Microsoft this week will begin utilizing a new generation of its Live Search service, hoping to gain on its rivals at Google and Yahoo. The new Live Search will be displayed to US-based customers within the week, Microsoft says, and then throughout the world by the end of October.
"With this update to Live Search, our engineering focus is on the areas that matter most to our 185 million consumers who use our service every month," says Microsoft corporate vice president Satya Nadella. "We have made dramatic progress in delivering a better search experience to our customers. We know what kinds of things consumers are searching for, and we have invested in those key high-interest verticals, including entertainment, shopping, health and local search. With the core platform in place we intend to win customers and earn their loyalty one query at a time."
Those words may be prophetic: In addition to never rising out of third place in the Web search market despite years of research and development work and spending on Live Search, some Web metrics firms report Microsoft has actually lost share over this time. Microsoft believes, however, that the key to winning customers is to simply provide a better experience and, of course, better results.

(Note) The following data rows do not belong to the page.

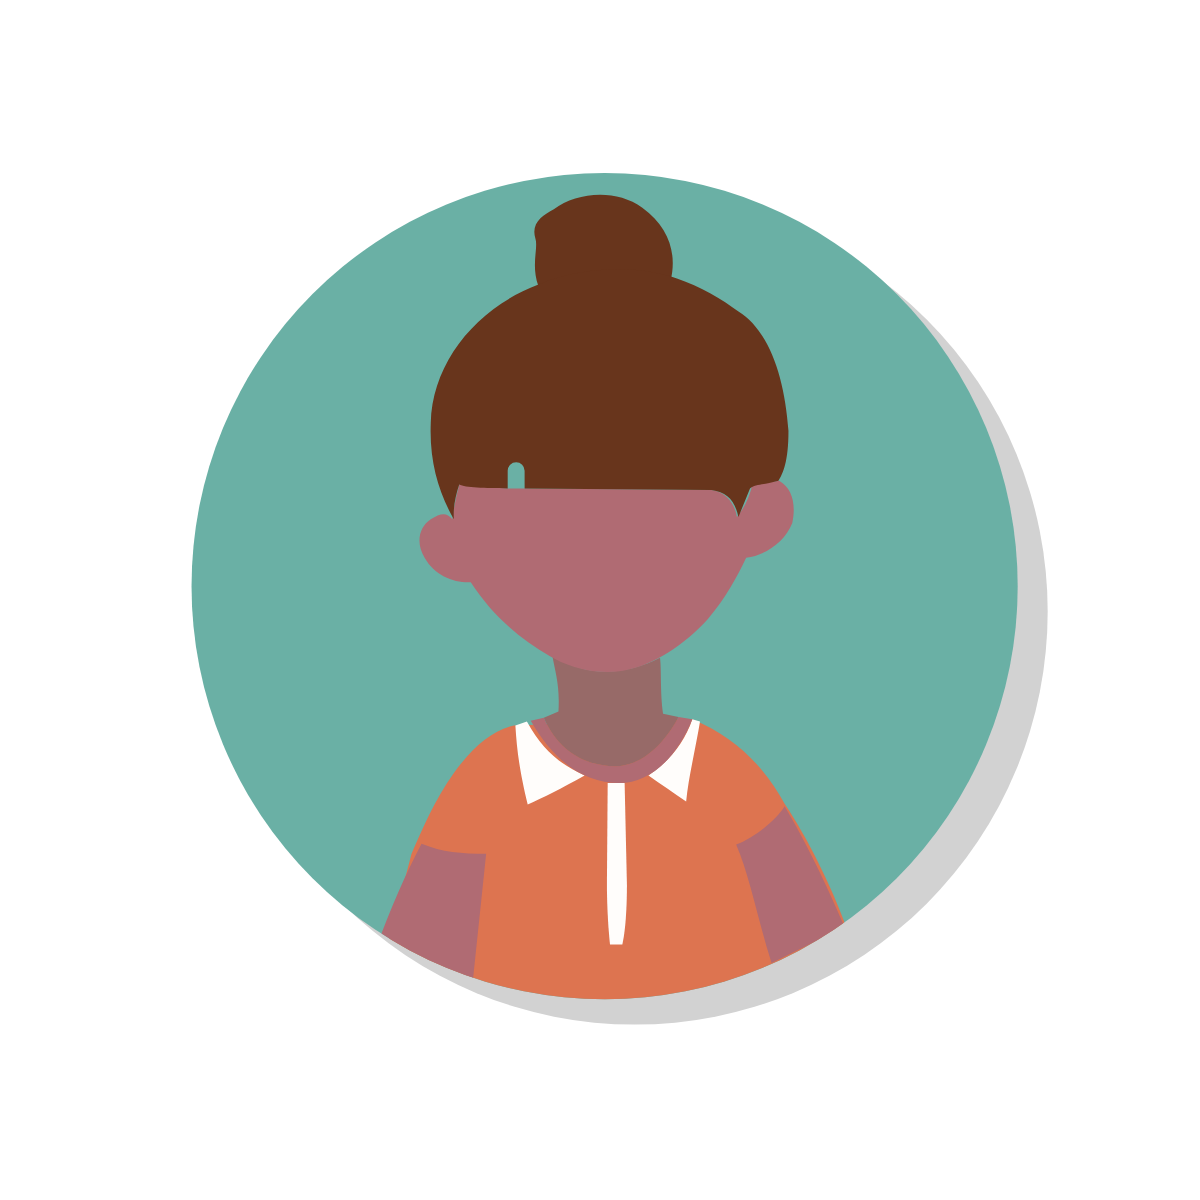
<!DOCTYPE html>
<html lang="en">
<head>
<meta charset="utf-8">
<title>Avatar</title>
<style>
  :root {
    --page: #ffffff;
    --shadow: #d2d2d2;
    --backdrop: #6ab0a5;
    --hair: #68351c;
    --skin: #b06b73;
    --neck: #976a68;
    --shirt: #dd7450;
    --collar: #fffdfb;
  }
  html, body {
    margin: 0;
    padding: 0;
    width: 1200px;
    height: 1200px;
    overflow: hidden;
    background: var(--page);
  }
  .avatar { display: block; width: 1200px; height: 1200px; }
  .shadow { fill: var(--shadow); }
  .backdrop { fill: var(--backdrop); }
  .hair { fill: var(--hair); }
  .skin { fill: var(--skin); }
  .neck { fill: var(--neck); }
  .shirt { fill: var(--shirt); }
  .collar { fill: var(--collar); }
</style>
</head>
<body>
<svg class="avatar" viewBox="0 0 1560 1560" xmlns="http://www.w3.org/2000/svg" role="img" aria-label="Avatar of a person with a hair bun and an orange shirt">
  <defs>
    <clipPath id="badge-clip">
      <circle cx="786" cy="762" r="537"/>
    </clipPath>
  </defs>

  <circle class="shadow" cx="825" cy="795" r="537"/>
  <circle class="backdrop" cx="786" cy="762" r="537"/>

  <g clip-path="url(#badge-clip)">
    <g class="torso">
      <path class="shirt" d="M668,943 C640,950 615,970 590,1005 C565,1040 548,1080 535,1110 L480,1320 L1130,1320 L1100,1205 C1080,1150 1050,1090 1020,1045 C995,1000 960,960 900,935 Z"/>
      <path class="skin" d="M548,1097 C575,1108 600,1110 632,1110 L615,1272 L490,1230 C508,1180 528,1135 548,1097 Z"/>
      <path class="skin" d="M957,1098 C980,1090 1010,1065 1020,1048 C1045,1090 1070,1140 1098,1205 L1003,1252 C985,1195 975,1140 957,1098 Z"/>
      <path class="collar" d="M670,943 L685,938 C705,975 730,995 760,1008 C730,1025 705,1037 686,1046 C675,1000 672,975 670,943 Z"/>
      <path class="collar" d="M900,935 L910,938 C905,970 895,1010 892,1042 C875,1030 860,1020 843,1008 C870,990 890,965 900,935 Z"/>
      <path class="skin" d="M690,937 C720,990 760,1018 805,1018 C845,1018 880,985 900,935 L882,932 C865,965 835,996 800,996 C760,996 725,975 707,933 Z"/>
      <path class="collar" d="M790,1018 L812,1018 L815,1150 C815,1190 812,1215 809,1228 L793,1228 C790,1200 789,1170 789,1150 Z"/>
    </g>

    <path class="neck" d="M718,852 C722,875 728,890 726,925 L707,933 C725,975 760,996 800,996 C835,996 865,965 882,932 L862,928 C858,900 860,870 858,855 C830,870 790,878 760,870 C745,866 730,860 718,852 Z"/>

    <path class="skin" d="M597,630 L660,635 L682,635 L925,637 C945,640 955,655 958,672 C968,660 975,645 978,630 L1013,625 C1030,635 1035,655 1030,680 C1020,705 995,722 970,725 C958,750 945,775 920,805 C890,838 850,865 810,872 C770,878 735,865 715,853 C675,830 640,800 612,757 C590,758 565,748 552,725 C540,705 545,685 560,675 C572,668 580,665 588,675 C590,660 593,645 597,630 Z"/>

    <g class="hairstyle">
      <path class="hair" d="M700,372 C690,345 700,322 696,310 C690,290 705,280 720,272 C750,250 800,245 835,270 C870,295 880,330 872,364 Z"/>
      <path class="hair" d="M590,675 C570,640 558,600 560,550 C562,470 620,400 700,370 C760,345 830,345 880,362 C910,372 940,390 960,405 C1000,430 1020,490 1025,560 C1025,600 1018,615 1012,625 L1000,628 C990,630 980,630 975,635 L960,672 C955,650 945,640 925,637 L682,635 L682,612 A11,11 0 0 0 660,612 L660,635 C630,635 605,634 597,630 C592,645 589,660 590,675 Z"/>
    </g>
  </g>
</svg>
</body>
</html>
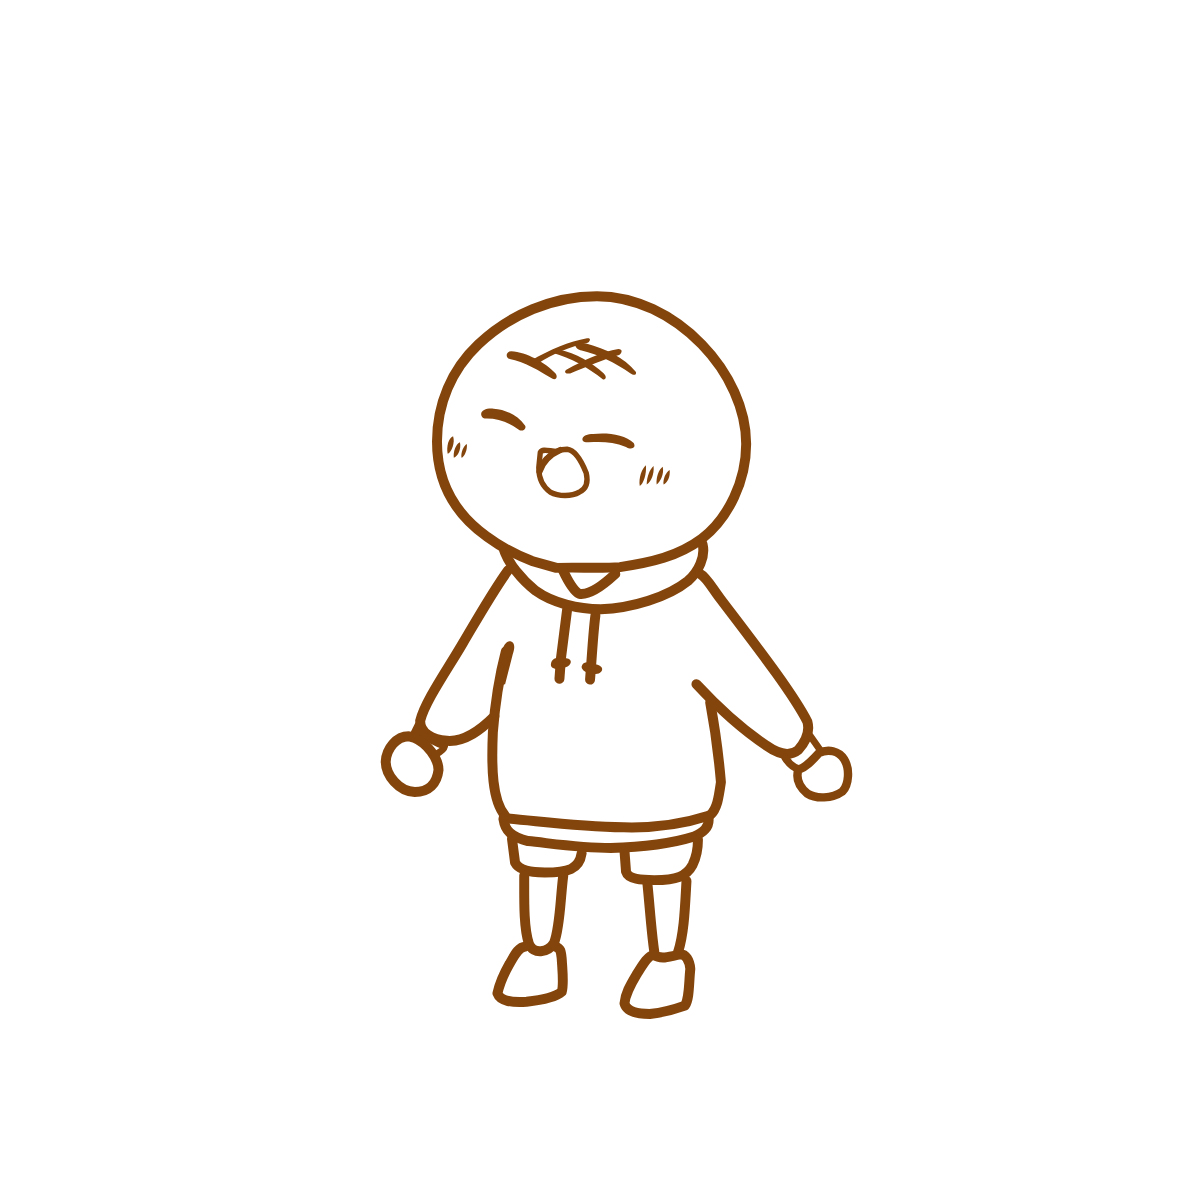
<!DOCTYPE html>
<html lang="en">
<head>
<meta charset="utf-8">
<title>Bun-headed child in a hoodie</title>
<style>
  :root {
    --paper: #ffffff;
    --ink: #84450c;
    --line: 13px;
  }
  html, body { margin: 0; padding: 0; background: var(--paper); overflow: hidden; }
  .canvas { width: 1200px; height: 1200px; overflow: hidden; background: var(--paper); }
  .canvas svg { display: block; width: 1200px; height: 1200px; }
  .outline { fill: none; stroke: var(--ink); stroke-width: var(--line); stroke-linecap: round; stroke-linejoin: round; }
  .brush { fill: var(--ink); stroke: none; }
  .fine { stroke-width: 7px; }
  .hand-right { stroke-width: 11px; }
</style>
</head>
<body>
<main class="canvas">
<svg viewBox="0 0 1568 1568" role="img" aria-label="Line drawing of a happy round-headed child in a hoodie and shorts with arms spread">

  <g id="head" class="outline">
    <path d="M727 742 L695 733 C672 724 652 713 636 701 C594 671 571 631 571 577 C571 528 590 483 625 450 C666 411 722 387 780 387 C830 387 879 411 917 450 C953 487 975 535 975 580 C975 628 952 677 917 704 C886 727 851 735 810 741 C785 743 755 741 727 742 Z"/>
  </g>

  <g id="hair-crosshatch" class="brush">
    <path d="M668 459 C661 459 660 467 666 469 C684 472 706 485 722 495 C727 497 729 492 726 488 C713 474 688 460 668 459 Z"/>
    <path d="M694 471 C718 457 744 446 767 442 C772 441 772 445 768 448 C745 453 722 463 703 475 Z"/>
    <path d="M722 461 C746 468 768 480 788 496 C792 496 793 492 789 488 C774 474 752 461 731 457 Z"/>
    <path d="M740 483 C764 470 786 460 808 456 C814 456 813 461 809 464 C788 470 768 479 745 488 C740 489 736 486 740 483 Z"/>
    <path d="M752 450 C755 447 760 448 766 449 C792 456 815 467 831 486 C832 490 828 491 824 488 C804 474 782 463 760 458 C756 457 751 454 752 450 Z"/>
  </g>

  <g id="eyes" class="brush">
    <path d="M629 543 C627 536 636 533 645 534 C661 535 677 543 686 556 C689 561 681 565 677 561 C665 552 651 547 636 547 C632 547 630 546 629 543 Z"/>
    <path d="M761 574 C761 569 768 567 775 567 C792 565 817 567 828 579 C832 586 824 588 818 584 C801 577 785 577 769 578 C764 578 761 577 761 574 Z"/>
  </g>

  <g id="mouth" class="outline fine">
    <path d="M741 587 C751 588 760 603 766 618 C769 631 766 639 757 643 C747 649 730 649 719 643 C709 636 704 624 704 611 L706 591 C709 586 716 589 727 590 C732 588 737 587 741 587 Z"/>
    <path d="M705 616 C709 604 719 594 732 588" stroke-width="8"/>
    <path d="M707 606 C710 601 713 597 719 593" stroke-width="4"/>
  </g>

  <g id="cheeks" class="brush">
    <path d="M592 570 C586 572 583 584 585 593 C590 591 595 578 592 570 Z"/>
    <path d="M601 578 C595 581 592 591 593 598 C598 597 603 587 601 578 Z"/>
    <path d="M610 580 C605 583 602 592 603 598 C607 597 611 587 610 580 Z"/>
    <path d="M844 608 C839 612 834 625 836 635 C841 632 845 619 844 608 Z"/>
    <path d="M854 609 C849 613 845 624 845 633 C851 630 855 619 854 609 Z"/>
    <path d="M866 610 C861 613 857 624 858 633 C863 630 868 619 866 610 Z"/>
    <path d="M875 614 C870 617 866 626 867 633 C872 631 876 623 875 614 Z"/>
  </g>

  <g id="hood" class="outline">
    <path d="M658 717 C664 736 681 757 700 772 C722 788 756 796 785 796 C825 795 873 780 899 759 C913 747 922 727 918 711"/>
    <path d="M735 744 C741 757 749 772 757 776 C770 778 789 764 804 750"/>
    <path d="M741 797 L733 860 L731 887"/>
    <path d="M778 804 C775 827 774 850 771 888"/>
    <path class="brush" stroke="none" d="M720 867 C721 859 731 858 740 860 C749 861 747 869 739 872 C731 876 718 875 720 867 Z"/>
    <path class="brush" stroke="none" d="M760 871 C761 864 770 864 778 868 C786 869 790 875 784 879 C776 884 759 878 760 871 Z"/>
  </g>

  <g id="sleeve-left" class="outline">
    <path d="M664 745 C645 771 624 808 605 840 C584 876 555 917 549 942 C549 957 564 967 584 968 C608 970 629 953 646 936"/>
    <path d="M547 947 L541 959" stroke-width="10"/>
    <path d="M548 957 C558 965 569 971 581 975 C580 980 575 983 569 986" stroke-width="9"/>
    <path d="M541 964 C558 971 573 991 573 1006 C571 1024 560 1035 542 1035 C521 1034 504 1013 504 995 C505 978 518 962 534 962 Z"/>
  </g>

  <g id="sleeve-right" class="outline">
    <path d="M915 750 C923 754 931 769 941 782 C985 840 1035 904 1055 943 C1059 958 1051 971 1043 980 C1032 989 1018 986 1001 974 C968 952 937 923 910 894"/>
    <path d="M1059 962 L1071 979" stroke-width="9"/>
    <path d="M1026 990 C1031 998 1036 1003 1044 1005" stroke-width="10"/>
    <path class="hand-right" d="M1070 984 C1082 978 1096 981 1103 992 C1111 1005 1109 1025 1101 1034 C1087 1044 1066 1044 1055 1037 C1044 1028 1040 1017 1043 1006 C1053 1003 1061 994 1070 984 Z"/>
  </g>

  <g id="hoodie-body" class="outline">
    <path d="M661 851 C651 889 646 930 644 957 C642 1003 643 1046 660 1066" />
    <path class="brush" stroke="none" d="M655 853 C658 845 660 838 667 838 C673 840 673 846 670 855 L660 894 L646 896 Z"/>
    <path d="M928 918 C935 955 939 987 942 1022 C939 1043 937 1057 928 1065"/>
    <path d="M658 1069 C706 1073 753 1080 815 1081 C852 1082 892 1077 926 1066"/>
    <path d="M658 1071 C660 1085 667 1093 690 1099 C720 1102 759 1108 798 1108 C840 1107 875 1103 907 1093 C920 1087 926 1081 926 1071"/>
  </g>

  <g id="shorts" class="outline">
    <path d="M669 1096 L673 1127 C678 1137 693 1140 712 1140 C742 1140 757 1136 760 1115"/>
    <path d="M816 1112 L818 1139 C821 1149 838 1150 855 1150 C884 1150 897 1145 905 1130 C910 1120 912 1110 912 1097"/>
  </g>

  <g id="leg-left" class="outline">
    <path d="M685 1144 C685 1175 684 1211 691 1233 C697 1248 716 1245 724 1232 C732 1211 732 1175 736 1144"/>
    <path d="M686 1237 C677 1237 671 1251 666 1259 C658 1273 653 1284 650 1298 C654 1309 670 1310 688 1309 C707 1307 726 1303 734 1296 C737 1287 735 1270 734 1253 C733 1244 733 1239 726 1237"/>
  </g>

  <g id="leg-right" class="outline">
    <path d="M846 1155 C849 1184 851 1217 855 1244"/>
    <path d="M897 1151 C895 1186 894 1219 886 1244"/>
    <path d="M854 1248 C847 1248 839 1262 832 1273 C823 1288 817 1299 816 1311 C819 1323 835 1325 849 1325 C866 1323 884 1318 895 1314 C901 1305 900 1285 902 1266 C901 1255 896 1246 888 1247 C876 1250 864 1254 854 1248 Z"/>
  </g>
</svg>
</main>
</body>
</html>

To that end, the new Live Search features include a search index that is now four times larger than the one uses when the service started, new algorithms for understanding what it is that people are really trying to find, on-the-fly results updating, and an improved version of the service's rich answers feature, which is triggered in response to specific queries about the weather, images, celebrities, sports, stocks, maps, and other topics. Microsoft has also made investments in so-called vertical searches, responding to the fact that over 40 percent of all Web searches involve entertainment, shopping, health and local search.
While Microsoft's Web search service has always provided some relevant and obvious advantages over Google and Yahoo search services, the company has had difficulty gaining new users, and it's unclear whether these changes will reverse this trend. What could help, however, is Microsoft's decision to better coordinate and integrate its various Windows Live services into a more cohesive set of offerings. This, too, could take years to realize, however.